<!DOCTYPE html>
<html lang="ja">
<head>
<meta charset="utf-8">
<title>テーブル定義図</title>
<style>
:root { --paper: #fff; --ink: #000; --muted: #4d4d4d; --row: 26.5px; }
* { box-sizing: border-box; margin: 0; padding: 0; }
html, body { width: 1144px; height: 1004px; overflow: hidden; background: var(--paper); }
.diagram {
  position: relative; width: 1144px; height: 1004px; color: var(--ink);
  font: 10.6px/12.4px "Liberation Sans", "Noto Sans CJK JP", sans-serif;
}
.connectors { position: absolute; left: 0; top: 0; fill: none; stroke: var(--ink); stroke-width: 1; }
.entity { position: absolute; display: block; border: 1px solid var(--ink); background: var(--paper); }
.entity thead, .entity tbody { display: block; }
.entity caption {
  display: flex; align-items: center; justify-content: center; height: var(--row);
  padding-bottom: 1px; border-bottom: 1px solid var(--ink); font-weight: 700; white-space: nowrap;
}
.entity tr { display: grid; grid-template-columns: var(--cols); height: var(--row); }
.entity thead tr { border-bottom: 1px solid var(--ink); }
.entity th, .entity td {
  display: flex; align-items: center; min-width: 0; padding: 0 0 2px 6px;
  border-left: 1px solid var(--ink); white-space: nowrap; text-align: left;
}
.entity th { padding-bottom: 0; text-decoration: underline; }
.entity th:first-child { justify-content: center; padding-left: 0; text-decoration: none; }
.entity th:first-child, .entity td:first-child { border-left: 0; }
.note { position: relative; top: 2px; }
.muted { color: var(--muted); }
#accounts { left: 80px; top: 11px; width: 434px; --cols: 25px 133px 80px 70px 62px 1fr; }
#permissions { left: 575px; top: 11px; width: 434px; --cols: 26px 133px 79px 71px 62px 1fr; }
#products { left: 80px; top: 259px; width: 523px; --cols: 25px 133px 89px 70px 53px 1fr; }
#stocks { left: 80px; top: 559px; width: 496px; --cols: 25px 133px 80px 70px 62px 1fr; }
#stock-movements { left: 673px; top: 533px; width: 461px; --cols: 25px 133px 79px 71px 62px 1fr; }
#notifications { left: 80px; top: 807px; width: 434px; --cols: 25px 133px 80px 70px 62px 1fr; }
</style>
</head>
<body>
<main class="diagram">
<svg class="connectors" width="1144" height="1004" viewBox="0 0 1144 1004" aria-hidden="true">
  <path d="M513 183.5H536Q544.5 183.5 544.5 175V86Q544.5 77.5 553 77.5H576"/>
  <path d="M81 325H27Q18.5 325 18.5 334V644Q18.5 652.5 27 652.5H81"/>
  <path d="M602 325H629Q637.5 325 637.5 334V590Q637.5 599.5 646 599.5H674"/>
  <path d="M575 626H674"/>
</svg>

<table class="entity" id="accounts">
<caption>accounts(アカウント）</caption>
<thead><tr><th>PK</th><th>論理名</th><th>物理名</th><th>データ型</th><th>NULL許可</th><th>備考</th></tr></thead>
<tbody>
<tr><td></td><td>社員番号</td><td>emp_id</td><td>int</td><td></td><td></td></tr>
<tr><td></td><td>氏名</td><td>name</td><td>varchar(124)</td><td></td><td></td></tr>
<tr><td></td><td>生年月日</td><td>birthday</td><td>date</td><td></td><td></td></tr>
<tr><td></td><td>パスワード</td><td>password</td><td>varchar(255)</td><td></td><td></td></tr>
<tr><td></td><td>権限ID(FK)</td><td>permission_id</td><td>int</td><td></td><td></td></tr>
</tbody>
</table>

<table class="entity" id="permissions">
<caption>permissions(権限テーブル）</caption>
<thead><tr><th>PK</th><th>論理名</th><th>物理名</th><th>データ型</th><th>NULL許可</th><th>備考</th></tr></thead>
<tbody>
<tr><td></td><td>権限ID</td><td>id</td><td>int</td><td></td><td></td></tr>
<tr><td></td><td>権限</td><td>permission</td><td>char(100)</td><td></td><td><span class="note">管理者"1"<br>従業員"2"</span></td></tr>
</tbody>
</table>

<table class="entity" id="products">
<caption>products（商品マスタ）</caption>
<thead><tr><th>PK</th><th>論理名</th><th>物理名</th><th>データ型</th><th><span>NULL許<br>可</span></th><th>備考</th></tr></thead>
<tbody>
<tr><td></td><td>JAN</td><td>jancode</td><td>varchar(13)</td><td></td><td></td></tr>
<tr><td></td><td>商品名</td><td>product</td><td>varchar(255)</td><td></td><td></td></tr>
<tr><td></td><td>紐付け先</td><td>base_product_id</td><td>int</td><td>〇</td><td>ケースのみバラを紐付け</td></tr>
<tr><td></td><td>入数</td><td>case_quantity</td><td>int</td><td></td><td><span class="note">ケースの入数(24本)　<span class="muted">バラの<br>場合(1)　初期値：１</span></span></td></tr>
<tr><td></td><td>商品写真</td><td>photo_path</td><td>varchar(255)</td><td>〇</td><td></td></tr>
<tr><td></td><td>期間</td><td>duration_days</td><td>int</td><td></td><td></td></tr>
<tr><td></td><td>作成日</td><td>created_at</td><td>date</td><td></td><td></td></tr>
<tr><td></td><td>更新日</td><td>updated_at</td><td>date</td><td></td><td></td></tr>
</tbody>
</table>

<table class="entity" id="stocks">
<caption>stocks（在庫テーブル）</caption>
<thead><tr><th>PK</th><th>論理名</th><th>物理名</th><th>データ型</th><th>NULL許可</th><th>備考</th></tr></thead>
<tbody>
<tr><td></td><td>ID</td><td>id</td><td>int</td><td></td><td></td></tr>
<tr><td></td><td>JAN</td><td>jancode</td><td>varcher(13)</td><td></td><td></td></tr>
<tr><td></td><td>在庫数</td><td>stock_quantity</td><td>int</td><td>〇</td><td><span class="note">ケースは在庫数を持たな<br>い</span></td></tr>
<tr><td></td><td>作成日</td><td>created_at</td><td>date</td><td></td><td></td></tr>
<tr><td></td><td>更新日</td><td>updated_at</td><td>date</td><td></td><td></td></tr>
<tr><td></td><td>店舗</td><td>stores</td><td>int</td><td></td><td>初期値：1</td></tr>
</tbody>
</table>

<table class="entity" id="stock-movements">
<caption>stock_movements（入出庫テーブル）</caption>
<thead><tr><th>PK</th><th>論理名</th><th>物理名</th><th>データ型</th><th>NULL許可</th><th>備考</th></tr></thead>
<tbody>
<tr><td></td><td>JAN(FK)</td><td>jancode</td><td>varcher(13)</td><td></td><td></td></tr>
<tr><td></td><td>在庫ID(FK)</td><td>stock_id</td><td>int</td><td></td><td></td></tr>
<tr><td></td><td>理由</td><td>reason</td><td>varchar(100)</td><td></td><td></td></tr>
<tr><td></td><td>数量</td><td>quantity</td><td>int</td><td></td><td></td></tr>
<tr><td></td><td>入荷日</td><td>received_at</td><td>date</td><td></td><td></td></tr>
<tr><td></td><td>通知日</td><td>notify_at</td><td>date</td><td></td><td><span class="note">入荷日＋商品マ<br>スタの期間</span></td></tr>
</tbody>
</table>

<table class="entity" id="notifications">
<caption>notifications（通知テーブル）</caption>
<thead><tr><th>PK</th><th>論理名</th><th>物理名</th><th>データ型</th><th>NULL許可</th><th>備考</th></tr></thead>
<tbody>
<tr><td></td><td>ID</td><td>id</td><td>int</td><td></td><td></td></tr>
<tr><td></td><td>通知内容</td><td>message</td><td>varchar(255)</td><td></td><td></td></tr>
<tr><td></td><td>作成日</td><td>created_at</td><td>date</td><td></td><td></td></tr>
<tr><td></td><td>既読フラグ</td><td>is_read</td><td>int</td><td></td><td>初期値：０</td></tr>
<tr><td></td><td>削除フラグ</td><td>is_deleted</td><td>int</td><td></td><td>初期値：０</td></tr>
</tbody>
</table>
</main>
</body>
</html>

> To do
Please set down the entire material above exactly as presented.

> Reply
<!DOCTYPE html>
<html lang="ja">
<head>
<meta charset="utf-8">
<title>テーブル定義図</title>
<style>
:root { --paper: #fff; --ink: #000; --muted: #4d4d4d; --row: 26.5px; }
* { box-sizing: border-box; margin: 0; padding: 0; }
html, body { width: 1144px; height: 1004px; overflow: hidden; background: var(--paper); }
.diagram {
  position: relative; width: 1144px; height: 1004px; color: var(--ink);
  font: 10.6px/12.4px "Liberation Sans", "Noto Sans CJK JP", sans-serif;
}
.connectors { position: absolute; left: 0; top: 0; fill: none; stroke: var(--ink); stroke-width: 1; }
.entity { position: absolute; display: block; border: 1px solid var(--ink); background: var(--paper); }
.entity thead, .entity tbody { display: block; }
.entity caption {
  display: flex; align-items: center; justify-content: center; height: var(--row);
  padding-bottom: 1px; border-bottom: 1px solid var(--ink); font-weight: 700; white-space: nowrap;
}
.entity tr { display: grid; grid-template-columns: var(--cols); height: var(--row); }
.entity thead tr { border-bottom: 1px solid var(--ink); }
.entity th, .entity td {
  display: flex; align-items: center; min-width: 0; padding: 0 0 2px 6px;
  border-left: 1px solid var(--ink); white-space: nowrap; text-align: left;
}
.entity th { padding-bottom: 0; text-decoration: underline; }
.entity th:first-child { justify-content: center; padding-left: 0; text-decoration: none; }
.entity th:first-child, .entity td:first-child { border-left: 0; }
.note { position: relative; top: 2px; }
.muted { color: var(--muted); }
#accounts { left: 80px; top: 11px; width: 434px; --cols: 25px 133px 80px 70px 62px 1fr; }
#permissions { left: 575px; top: 11px; width: 434px; --cols: 26px 133px 79px 71px 62px 1fr; }
#products { left: 80px; top: 259px; width: 523px; --cols: 25px 133px 89px 70px 53px 1fr; }
#stocks { left: 80px; top: 559px; width: 496px; --cols: 25px 133px 80px 70px 62px 1fr; }
#stock-movements { left: 673px; top: 533px; width: 461px; --cols: 25px 133px 79px 71px 62px 1fr; }
#notifications { left: 80px; top: 807px; width: 434px; --cols: 25px 133px 80px 70px 62px 1fr; }
</style>
</head>
<body>
<main class="diagram">
<svg class="connectors" width="1144" height="1004" viewBox="0 0 1144 1004" aria-hidden="true">
  <path d="M513 183.5H536Q544.5 183.5 544.5 175V86Q544.5 77.5 553 77.5H576"/>
  <path d="M81 325H27Q18.5 325 18.5 334V644Q18.5 652.5 27 652.5H81"/>
  <path d="M602 325H629Q637.5 325 637.5 334V590Q637.5 599.5 646 599.5H674"/>
  <path d="M575 626H674"/>
</svg>

<table class="entity" id="accounts">
<caption>accounts(アカウント）</caption>
<thead><tr><th>PK</th><th>論理名</th><th>物理名</th><th>データ型</th><th>NULL許可</th><th>備考</th></tr></thead>
<tbody>
<tr><td></td><td>社員番号</td><td>emp_id</td><td>int</td><td></td><td></td></tr>
<tr><td></td><td>氏名</td><td>name</td><td>varchar(124)</td><td></td><td></td></tr>
<tr><td></td><td>生年月日</td><td>birthday</td><td>date</td><td></td><td></td></tr>
<tr><td></td><td>パスワード</td><td>password</td><td>varchar(255)</td><td></td><td></td></tr>
<tr><td></td><td>権限ID(FK)</td><td>permission_id</td><td>int</td><td></td><td></td></tr>
</tbody>
</table>

<table class="entity" id="permissions">
<caption>permissions(権限テーブル）</caption>
<thead><tr><th>PK</th><th>論理名</th><th>物理名</th><th>データ型</th><th>NULL許可</th><th>備考</th></tr></thead>
<tbody>
<tr><td></td><td>権限ID</td><td>id</td><td>int</td><td></td><td></td></tr>
<tr><td></td><td>権限</td><td>permission</td><td>char(100)</td><td></td><td><span class="note">管理者"1"<br>従業員"2"</span></td></tr>
</tbody>
</table>

<table class="entity" id="products">
<caption>products（商品マスタ）</caption>
<thead><tr><th>PK</th><th>論理名</th><th>物理名</th><th>データ型</th><th><span>NULL許<br>可</span></th><th>備考</th></tr></thead>
<tbody>
<tr><td></td><td>JAN</td><td>jancode</td><td>varchar(13)</td><td></td><td></td></tr>
<tr><td></td><td>商品名</td><td>product</td><td>varchar(255)</td><td></td><td></td></tr>
<tr><td></td><td>紐付け先</td><td>base_product_id</td><td>int</td><td>〇</td><td>ケースのみバラを紐付け</td></tr>
<tr><td></td><td>入数</td><td>case_quantity</td><td>int</td><td></td><td><span class="note">ケースの入数(24本)　<span class="muted">バラの<br>場合(1)　初期値：１</span></span></td></tr>
<tr><td></td><td>商品写真</td><td>photo_path</td><td>varchar(255)</td><td>〇</td><td></td></tr>
<tr><td></td><td>期間</td><td>duration_days</td><td>int</td><td></td><td></td></tr>
<tr><td></td><td>作成日</td><td>created_at</td><td>date</td><td></td><td></td></tr>
<tr><td></td><td>更新日</td><td>updated_at</td><td>date</td><td></td><td></td></tr>
</tbody>
</table>

<table class="entity" id="stocks">
<caption>stocks（在庫テーブル）</caption>
<thead><tr><th>PK</th><th>論理名</th><th>物理名</th><th>データ型</th><th>NULL許可</th><th>備考</th></tr></thead>
<tbody>
<tr><td></td><td>ID</td><td>id</td><td>int</td><td></td><td></td></tr>
<tr><td></td><td>JAN</td><td>jancode</td><td>varcher(13)</td><td></td><td></td></tr>
<tr><td></td><td>在庫数</td><td>stock_quantity</td><td>int</td><td>〇</td><td><span class="note">ケースは在庫数を持たな<br>い</span></td></tr>
<tr><td></td><td>作成日</td><td>created_at</td><td>date</td><td></td><td></td></tr>
<tr><td></td><td>更新日</td><td>updated_at</td><td>date</td><td></td><td></td></tr>
<tr><td></td><td>店舗</td><td>stores</td><td>int</td><td></td><td>初期値：1</td></tr>
</tbody>
</table>

<table class="entity" id="stock-movements">
<caption>stock_movements（入出庫テーブル）</caption>
<thead><tr><th>PK</th><th>論理名</th><th>物理名</th><th>データ型</th><th>NULL許可</th><th>備考</th></tr></thead>
<tbody>
<tr><td></td><td>JAN(FK)</td><td>jancode</td><td>varcher(13)</td><td></td><td></td></tr>
<tr><td></td><td>在庫ID(FK)</td><td>stock_id</td><td>int</td><td></td><td></td></tr>
<tr><td></td><td>理由</td><td>reason</td><td>varchar(100)</td><td></td><td></td></tr>
<tr><td></td><td>数量</td><td>quantity</td><td>int</td><td></td><td></td></tr>
<tr><td></td><td>入荷日</td><td>received_at</td><td>date</td><td></td><td></td></tr>
<tr><td></td><td>通知日</td><td>notify_at</td><td>date</td><td></td><td><span class="note">入荷日＋商品マ<br>スタの期間</span></td></tr>
</tbody>
</table>

<table class="entity" id="notifications">
<caption>notifications（通知テーブル）</caption>
<thead><tr><th>PK</th><th>論理名</th><th>物理名</th><th>データ型</th><th>NULL許可</th><th>備考</th></tr></thead>
<tbody>
<tr><td></td><td>ID</td><td>id</td><td>int</td><td></td><td></td></tr>
<tr><td></td><td>通知内容</td><td>message</td><td>varchar(255)</td><td></td><td></td></tr>
<tr><td></td><td>作成日</td><td>created_at</td><td>date</td><td></td><td></td></tr>
<tr><td></td><td>既読フラグ</td><td>is_read</td><td>int</td><td></td><td>初期値：０</td></tr>
<tr><td></td><td>削除フラグ</td><td>is_deleted</td><td>int</td><td></td><td>初期値：０</td></tr>
</tbody>
</table>
</main>
</body>
</html>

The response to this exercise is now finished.